There are two options to place a child for adoption. The first option is to surrender the child to the appropriate agency. This can include the county social services agency or private adoption agency. Under 23 Pa C.S. 2501, written notice of intent to give custody of the child to the agency should be presented to the agency. The natural parents should also cooperate in petitioning the court for permission to voluntarily relinquish their parental rights to the child. The agency must consent to accept custody of the child. To the extent the natural parents are under 18, the consent of their parent(s) is not required.
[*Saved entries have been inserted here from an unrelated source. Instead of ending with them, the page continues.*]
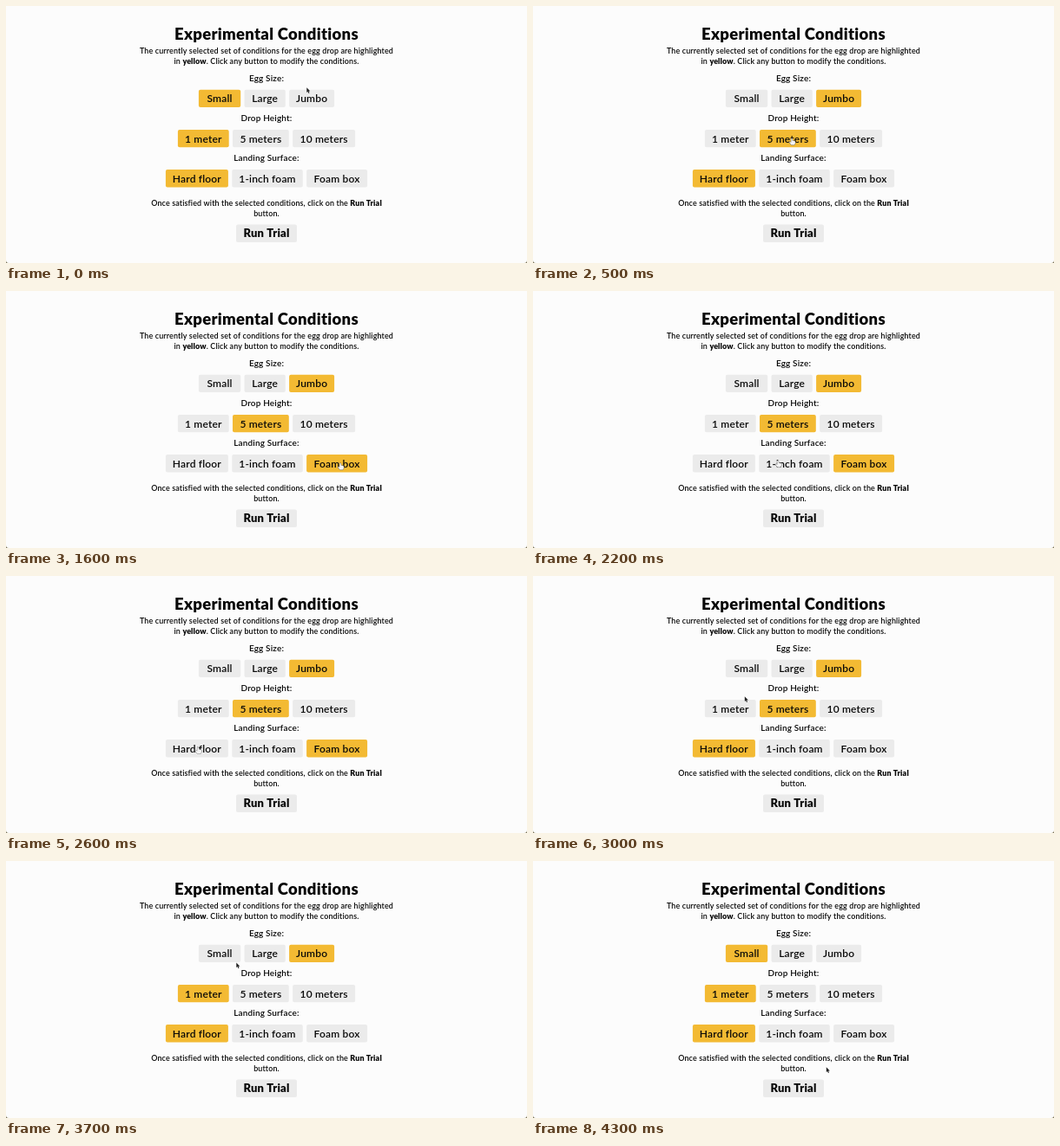
An HTML page with a canvas for the animation above (4400 ms loop, 600 px wide and 297 px high).

```html
<!DOCTYPE html>
<html lang="en">
<head>
<meta charset="utf-8">
<title>Experimental Conditions</title>
<style>
html, body { margin: 0; width: 100%; height: 100%; overflow: hidden; background: #fcfcfc; }
canvas { display: block; width: 600px; height: 297px; }
</style>
</head>
<body>
<canvas id="stage"></canvas>
<script>
const W = 600, H = 297, LOOP = 4400, STEP = 100;
const PAPER = '#fcfcfc', GREY = '#ebebeb', YELLOW = '#f3ba33';
const FAMILY = 'Lato, "Open Sans", sans-serif';
const TEXT = 600, BOLD = 900, SPACING = 0.015;
const ROW_TOP = 96.7, ROW_PITCH = 46.2, BUTTON_H = 20.4, GAP = 4.3;

const canvas = document.getElementById('stage');
const ctx = canvas.getContext('2d');
const ratio = window.devicePixelRatio || 1;
canvas.width = W * ratio;
canvas.height = H * ratio;

const groups = [
  ['Egg Size:', { Small: 48.3, Large: 47.3, Jumbo: 52 }],
  ['Drop Height:', { '1 meter': 58.8, '5 meters': 64.8, '10 meters': 72 }],
  ['Landing Surface:', { 'Hard floor': 72, '1-inch foam': 81.6, 'Foam box': 70 }]
];

// Lays each group out as one centred row.
const buttons = groups.flatMap(([, widths], row) => {
  const entries = Object.entries(widths);
  const total = entries.reduce((sum, [, w]) => sum + w + GAP, -GAP);
  let left = (W - total) / 2;
  return entries.map(([label, width]) => {
    const box = { label, row, left, width, top: ROW_TOP + row * ROW_PITCH };
    left += width + GAP;
    return box;
  });
});
const runButton = { label: 'Run Trial', left: 265, width: 70, top: 252.6 };

// Pointer stops; a stop with click picks the button under it.
const stops = [
  { t: 0, x: 346, y: 94 },
  { t: 200, x: 353, y: 107, click: true },
  { t: 500, x: 298, y: 153, click: true },
  { t: 800, x: 214, y: 196 },
  { t: 1000, x: 312, y: 150 },
  { t: 1500, x: 385, y: 198, click: true },
  { t: 1600, x: 385, y: 199 },
  { t: 1900, x: 330, y: 102 },
  { t: 2200, x: 282, y: 196 },
  { t: 2700, x: 214, y: 198, click: true },
  { t: 3000, x: 243.5, y: 139 },
  { t: 3300, x: 226, y: 152, click: true },
  { t: 3700, x: 265, y: 117.2 },
  { t: 4200, x: 245, y: 106, click: true },
  { t: 4300, x: 337.5, y: 238 }
];

const ease = k => k * k * (3 - 2 * k);

function pointerAt(t) {
  const next = stops.findIndex(s => s.t > t);
  if (next < 0) return stops[stops.length - 1];
  const a = stops[next - 1], b = stops[next];
  const k = ease((t - a.t) / (b.t - a.t));
  return { x: a.x + (b.x - a.x) * k, y: a.y + (b.y - a.y) * k };
}

const hit = ({ x, y }) => [...buttons, runButton].find(b =>
  x >= b.left && x <= b.left + b.width && y >= b.top && y < b.top + BUTTON_H);

function chosenAt(t) {
  const chosen = [0, 3, 6].map(i => buttons[i]);
  for (const stop of stops) {
    if (stop.click && stop.t <= t) {
      const b = hit(stop);
      chosen[b.row] = b;
    }
  }
  return chosen;
}

// Centres a line; words between asterisks are bold.
function line(text, y, size, weight = TEXT, cx = W / 2) {
  const setFont = i => {
    ctx.font = `${i % 2 ? BOLD : weight} ${size}px ${FAMILY}`;
    ctx.letterSpacing = `${size * SPACING}px`;
  };
  const parts = text.split('*');
  const widths = parts.map((part, i) => {
    setFont(i);
    return ctx.measureText(part).width;
  });
  let x = cx - widths.reduce((a, b) => a + b) / 2;
  ctx.fillStyle = '#080808';
  parts.forEach((part, i) => {
    setFont(i);
    ctx.fillText(part, x, y);
    x += widths[i];
  });
}

function drawButton({ label, left, width, top }, fill, weight, size) {
  ctx.fillStyle = fill;
  ctx.beginPath();
  ctx.roundRect(left, top, width, BUTTON_H, 2);
  ctx.fill();
  line(label, top + 14.6, size, weight, left + width / 2);
}

function drawPointer(pos) {
  const over = hit(pos);
  const outline = over
    ? 'M-.6 0H.6L.8 2.4L3.8 3.2L4 5.6L3 7.6H-.6L-2.8 4.6L-2.2 4L-.8 4.8Z'
    : 'M.3 .3V6L1.6 4.9L2.5 7L3.5 6.6L2.6 4.6L4.4 4.5Z';
  const shape = new Path2D(outline);
  ctx.save();
  ctx.translate(pos.x, pos.y);
  ctx.lineJoin = 'round';
  ctx.lineWidth = over ? 0.8 : 1;
  ctx.strokeStyle = over ? '#555' : '#fff';
  ctx.stroke(shape);
  ctx.fillStyle = over ? '#f4f4f4' : '#222';
  ctx.fill(shape);
  ctx.restore();
}

function drawCorners() {
  ctx.fillStyle = '#6b6444';
  for (const [x, dir] of [[0, 1], [W, -1]]) {
    ctx.beginPath();
    ctx.moveTo(x, H - 3);
    ctx.quadraticCurveTo(x, H, x + dir * 3, H);
    ctx.lineTo(x, H);
    ctx.fill();
  }
}

function draw(t) {
  ctx.setTransform(ratio, 0, 0, ratio, 0, 0);
  ctx.fillStyle = PAPER;
  ctx.fillRect(0, 0, W, H);
  drawCorners();

  line('Experimental Conditions', 39.2, 18.5, BOLD);
  line('The currently selected set of conditions for the egg drop are highlighted', 54.8, 8.95);
  line('in *yellow*. Click any button to modify the conditions.', 67.3, 8.95);
  line('Once satisfied with the selected conditions, click on the *Run Trial*', 230.8, 8.95);
  line('button.', 243.2, 8.95);

  groups.forEach(([title], row) => line(title, 87 + row * ROW_PITCH, 10));
  const chosen = chosenAt(t);
  buttons.forEach(b => drawButton(b, chosen.includes(b) ? YELLOW : GREY, TEXT, 12));
  drawButton(runButton, GREY, BOLD, 13);
  drawPointer(pointerAt(t));
}

function tick() {
  const t = performance.now() % LOOP;
  draw(Math.floor(t / STEP) * STEP);
  requestAnimationFrame(tick);
}
tick();
</script>
</body>
</html>
```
Natural parents may also elect to surrender the child to an individual. The individual(s) accepting custody of the child will need to file a report of intent to adopt as well as sign a consent accepting custody of the child. They will also need to follow the other procedures for adoption which include getting necessary clearances as well as getting a home study, where applicable. Again, the natural parents should cooperate in petitioning the court for voluntary relinquishment of their parental rights. Alternatively, if the natural parents are consenting to the adoption, a petition for confirmation of consent can be filed instead. The court will schedule a hearing following receipt of petition for voluntary relinquishment or confirmation of consent. Notice of the hearing date must be served on natural parents as well as their parent(s) if they are still minors at the time. The natural parents should appear at the hearing. The court may enter a final decree of termination of parental rights after the hearing.  By April M. Townsend
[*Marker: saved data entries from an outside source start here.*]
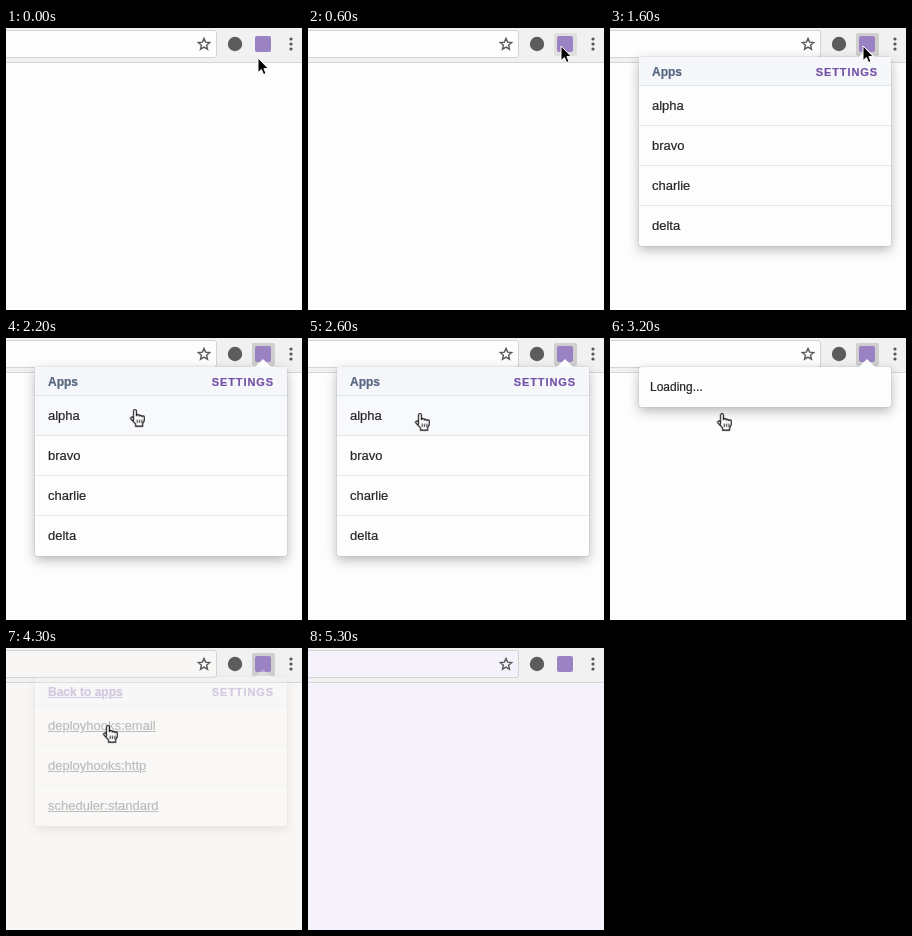
Recreate the animation shown at these times as an HTML page. Size 296 px wide and 282 px high, loop 6100 ms.

```html
<!DOCTYPE html>
<html lang="en">
<head>
<meta charset="utf-8">
<title>Browser extension popup</title>
<style>
  html, body { margin: 0; width: 100%; height: 100%; overflow: hidden; background: #fdfdfd; }
  * { box-sizing: border-box; }

  #stage { position: relative; width: 296px; height: 282px; overflow: hidden; font: 13px "Liberation Sans", Arial, sans-serif; color: #262626; -webkit-text-stroke: .2px; }
  #stage > * { position: absolute; }

  /* Every track is a 6.1 s loop of held poses. */
  .track { animation: 6.1s step-end infinite; }

  .page { inset: 35px 0 0; background: #fdfdfd; animation-name: tint; }
  .toolbar { inset: 0 0 auto; height: 35px; background: #f1f1f1; border-bottom: 1px solid #d5d5d5; }
  .address { left: -10px; top: 2px; width: 221px; height: 28px; background: #fdfdfd; border: 1px solid #d3d3d3; border-radius: 3px; animation-name: tint; }
  .button { left: 246px; top: 5px; width: 23px; height: 23px; border-radius: 2px; animation-name: press; }
  svg { inset: 0; width: 296px; height: 282px; }

  .panel { left: 29px; top: 29px; width: 252px; background: #fdfdfd; border-radius: 2px; box-shadow: 0 0 1px rgba(0, 0, 0, .45), 0 4px 12px rgba(0, 0, 0, .28); opacity: 0; }
  .panel::before { content: ""; position: absolute; left: 220px; top: -8px; border: solid transparent; border-width: 0 8px 8px; border-bottom-color: #fdfdfd; }
  .panel header { display: flex; justify-content: space-between; height: 29px; padding: 2px 13px 0; background: #f5f7fb; border-bottom: 1px solid #e1e5ec; font-size: 12px; font-weight: bold; line-height: 27px; color: #56667f; }
  .settings { font-size: 11px; letter-spacing: .9px; color: #7350a6; }
  .row { height: 40px; padding-left: 13px; line-height: 39px; border-bottom: 1px solid #e6e6e6; }
  .row:last-child { border: 0; }
  .link { text-decoration: underline; }
  header .link { color: #7350a6; }

  .loading { height: 40px; padding-left: 11px; font-size: 12px; line-height: 41px; animation-name: loading; }
  .apps { animation-name: apps; }
  .addons { animation-name: addons; }
  .hovered { animation-name: hover; }

  .cursor { animation-name: move; }
  .arrow { animation-name: arrow; }
  .hand { animation-name: hand; }

  @keyframes tint {
    0% { background: #fdfdfd; }
    68.8% { background: #f8f7f6; }
    73.7%, 100% { background: #f6f2fc; }
  }
  @keyframes press {
    0% { background: transparent; }
    4.9% { background: #dfdfdf; }
    13.1% { background: #d7d7d7; }
    14.7% { background: #cfcfcf; }
    73.7% { background: #dfdfdf; }
    75.4%, 100% { background: transparent; }
  }
  @keyframes loading {
    0% { opacity: 0; }
    19.6% { opacity: .35; }
    21.3% { opacity: .75; }
    22.9% { opacity: 1; }
    26.2% { opacity: 0; }
    47.5% { opacity: 1; }
    57.3%, 100% { opacity: 0; }
  }
  @keyframes apps {
    0% { opacity: 0; }
    26.2% { opacity: 1; }
    47.5%, 100% { opacity: 0; }
  }
  @keyframes addons {
    0% { opacity: 0; }
    57.3% { opacity: 1; }
    68.8% { opacity: .65; }
    70.4% { opacity: .28; }
    72.1%, 100% { opacity: 0; }
  }
  @keyframes hover {
    0% { background: transparent; }
    34.4%, 100% { background: #f7f9fd; }
  }
  @keyframes move {
    0% { transform: translate(252px, 30px); }
    1.6% { transform: translate(252px, 29px); }
    3.2% { transform: translate(252px, 27px); }
    4.9% { transform: translate(253px, 24px); }
    6.5% { transform: translate(253px, 21px); }
    8.1% { transform: translate(253px, 19px); }
    9.8% { transform: translate(253px, 18px); }
    27.8% { transform: translate(250px, 20px); }
    29.5% { transform: translate(235px, 26px); }
    31.1% { transform: translate(208px, 38px); }
    32.7% { transform: translate(176px, 52px); }
    34.4% { transform: translate(148px, 64px); }
    36% { transform: translate(128px, 71px); }
    37.7% { transform: translate(116px, 74px); }
    39.3% { transform: translate(111px, 75px); }
    60.6% { transform: translate(110px, 75px); }
    62.2% { transform: translate(107px, 76px); }
    63.9% { transform: translate(104px, 76px); }
    65.5% { transform: translate(102px, 77px); }
    67.2%, 100% { transform: translate(101px, 77px); }
  }
  @keyframes arrow {
    0% { opacity: 1; }
    34.4%, 100% { opacity: 0; }
  }
  @keyframes hand {
    0% { opacity: 0; }
    34.4% { opacity: 1; }
    73.7%, 100% { opacity: 0; }
  }
</style>
</head>
<body>
<div id="stage">
  <div class="page track"></div>
  <div class="toolbar"></div>
  <div class="address track"></div>
  <div class="button track"></div>

  <svg viewBox="0 0 296 282">
    <path d="M198 10.4 199.6 14.1 203.7 14.5 200.6 17.2 201.5 21.2 198 19.1 194.5 21.2 195.4 17.2 192.3 14.5 196.4 14.1Z" fill="none" stroke="#5a5a5a" stroke-width="1.4"/>
    <circle cx="229" cy="16" r="7.2" fill="#5c5c5c"/>
    <rect x="249" y="8" width="16" height="16" rx="2" fill="#9b82c2"/>
    <g fill="#555">
      <circle cx="285" cy="11" r="1.6"/>
      <circle cx="285" cy="16" r="1.6"/>
      <circle cx="285" cy="21" r="1.6"/>
    </g>
  </svg>

  <section class="panel loading track">Loading...</section>

  <section class="panel apps track">
    <header><span>Apps</span><span class="settings">SETTINGS</span></header>
    <div class="row hovered track">alpha</div>
    <div class="row">bravo</div>
    <div class="row">charlie</div>
    <div class="row">delta</div>
  </section>

  <section class="panel addons track">
    <header><span class="link">Back to apps</span><span class="settings">SETTINGS</span></header>
    <div class="row"><span class="link">deployhooks:email</span></div>
    <div class="row"><span class="link">deployhooks:http</span></div>
    <div class="row"><span class="link">scheduler:standard</span></div>
  </section>

  <svg viewBox="0 0 296 282">
    <g class="cursor track">
      <path class="arrow track" d="M0 0V14.6L3.4 11.5 5.6 16.5 8 15.5 5.9 10.6H10.3Z" fill="#000" stroke="#fff"/>
      <g class="hand track" stroke="#000" stroke-linejoin="round">
        <g transform="translate(-4.2 .2) scale(1.05 1.1)">
          <path fill="#fff" d="M3.5 10V1.8a1.4 1.4 0 0 1 2.8 0V6a1.3 1.3 0 0 1 2.6 .3a1.3 1.3 0 0 1 2.5 .6a1.2 1.2 0 0 1 2.3 .8V10.5L12.2 13V15.5H5.5V13.5L.8 8.6A1.2 1.2 0 0 1 2.6 7.2L3.5 8.5Z"/>
          <path d="M7 9.5v3M9.2 9.5v3M11.4 9.5v3" stroke-width=".8"/>
        </g>
      </g>
    </g>
  </svg>
</div>
</body>
</html>
```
A guardian can be appointed to make decisions on behalf of a minor child. Temporary guardianships can be put in place without a court hearing. The guardianship would transfer the authority to make decisions for a minor child from the existing parent/guardian to another person for a limited time. A written agreement is required to identify exactly what authority is being transferred under the guardianship. Ideally, the agreement should be notarized in addition to being signed by all parties. The parties need to be of sound mind when signing the agreement.

Temporary guardianships can be revoked at any time.  For this reason, it is important to work towards other legally enforceable means for retaining custody of the minor if that is the goal. Temporary guardianships can be used so that prospective adoptive parents can take care of the intended adoptee while the adoption hearing is pending. This would enable the adoptive parents to make any medical decisions, enroll the child for school, etc.  Once parental rights are terminated, custody of the child is put with the prospective adoptive parents by court order. Once an adoption is approved, the prospective parents have final custodial rights over the child just as if they were the natural parents.  By April M. Townsend